This revelatory study strongly suggests the quality of mercy is in many cases strained for the Third World's homeless and tempest-tossed. Since 1945, report Loescher (government/Notre Dame) and Scanlan (law/Indiana), well over 2 million aliens have entered the US outside regular immigration channels. Classified as DPs, emergency migrants, or refugees, they have come mainly from Asia, the Caribbean, Europe, and Latin America. Following WW II, the authors note, America's overall immigration policies have become appreciably less racist and more humane than, for example, during the Depression-wracked 1930's when Jewish children were denied visas as refugees. Nonetheless, ideology still plays an important role in determining access. Traditionally, those fleeing Communist rule have received preferential treatment in the al. location of resettlement slots. During the 1950's, President Eisenhower discovered he had the power to parole aliens into the country ""temporarily"" for pressing humanitarian reasons. Subsequently, this executive privilege was used to admit Hungarian freedom fighters, most of the Indochinese boat people and Cuba's Marielitos, who quickly wore out their welcome. On a by-the-numbers basis, though, dissidents seeking asylum from authoritarian right-wing regimes, including those in Chile, Guatemala, Haiti, Iran, the Philippines, El Salvador, and South Korea, have been victims of a double standard, according to the authors. Indeed, federal agents have cracked down on the so-called sanctuary movement, which smuggles Central Americans into the country, with a zeal ""normally reserved for organized crime."" Nor, the authors charge, has the US been particularly compassionate in its response to admission requests from areas like Africa's drought-stricken Sahel, where the State Department perceives no vital national interests are at stake.

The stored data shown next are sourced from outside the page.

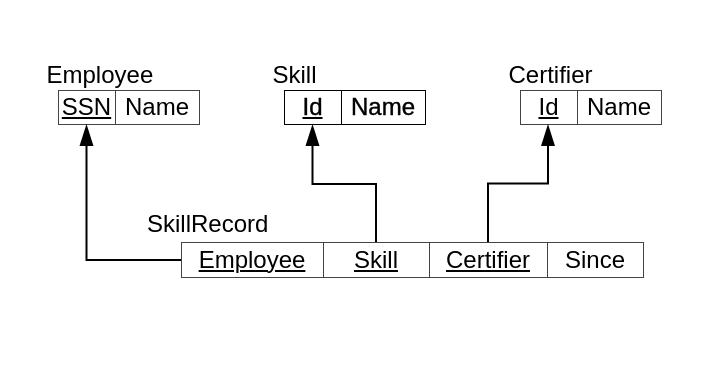
<!DOCTYPE html>
<html lang="en">
<head>
<meta charset="utf-8">
<title>Skill record schema</title>
<style>
:root { --paper: #fff; --ink: #000; --rule: #444; }
* { box-sizing: border-box; }
html, body { margin: 0; overflow: hidden; }
body { width: 720px; height: 384px; }
.schema {
  position: relative; width: 720px; height: 384px; overflow: hidden;
  background: var(--paper); color: var(--ink);
  font: 24px/28px "Liberation Sans", Arial, sans-serif;
}
.relation { position: absolute; }
.relation h2 { margin: 0 0 0 -11.5px; height: 29px; font: inherit; white-space: nowrap; }
.columns { display: flex; height: 35px; }
.column {
  display: flex; align-items: center; justify-content: center;
  flex: none; width: 85px; padding: 0 1px 2px 0; white-space: nowrap;
  border: 1px solid var(--rule);
}
.column + .column { margin-left: -1px; }
.key { width: 58px; text-decoration: underline; text-decoration-thickness: 2px; text-underline-offset: 2px; }
.employee { left: 58px; top: 61px; }
.skill { left: 284px; top: 61px; --rule: var(--ink); }
.skill .column { -webkit-text-stroke: 0.4px var(--ink); }
.certifier { left: 520px; top: 61px; }
.record { left: 181px; top: 210px; }
.record h2 { margin-left: -34px; height: 32px; }
.record .columns { height: 36px; }
.record .column { padding-bottom: 1px; }
.record .to-employee { width: 143px; }
.record .to-skill { width: 107px; }
.record .to-certifier { width: 119px; }
.record .since { width: 97px; }
.references { position: absolute; inset: 0; }
.references path { fill: none; stroke: var(--ink); stroke-width: 2; }
.references use { fill: var(--ink); }
</style>
</head>
<body>
<main class="schema">
  <section class="relation employee">
    <h2>Employee</h2>
    <div class="columns"><span class="column key">SSN</span><span class="column">Name</span></div>
  </section>
  <section class="relation skill">
    <h2>Skill</h2>
    <div class="columns"><span class="column key">Id</span><span class="column">Name</span></div>
  </section>
  <section class="relation certifier">
    <h2>Certifier</h2>
    <div class="columns"><span class="column key">Id</span><span class="column">Name</span></div>
  </section>
  <section class="relation record">
    <h2>SkillRecord</h2>
    <div class="columns">
      <span class="column key to-employee">Employee</span>
      <span class="column key to-skill">Skill</span>
      <span class="column key to-certifier">Certifier</span>
      <span class="column since">Since</span>
    </div>
  </section>
  <svg class="references" width="720" height="384" viewBox="0 0 720 384" aria-hidden="true">
    <defs><polygon id="arrowhead" points="0,0 7,22 -7,22"/></defs>
    <path d="M181 260H86.5V142"/>
    <path d="M376 242V184H312.5V142"/>
    <path d="M488 242V183.5H548V142"/>
    <use href="#arrowhead" x="86.5" y="124"/>
    <use href="#arrowhead" x="312.5" y="124"/>
    <use href="#arrowhead" x="548" y="124"/>
  </svg>
</main>
</body>
</html>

And they see no substantive policy shifts--until White House tenants undergo a change of heart and recognize that ""refugees are desperate people, not pawns in a global game of chess with the Soviet Union."" A provocative and persuasive indictment, made all the more timely by the Statue of Liberty's centenary.

Pub Date: Aug. 1st, 1986
Publisher: Free Press/Macmillan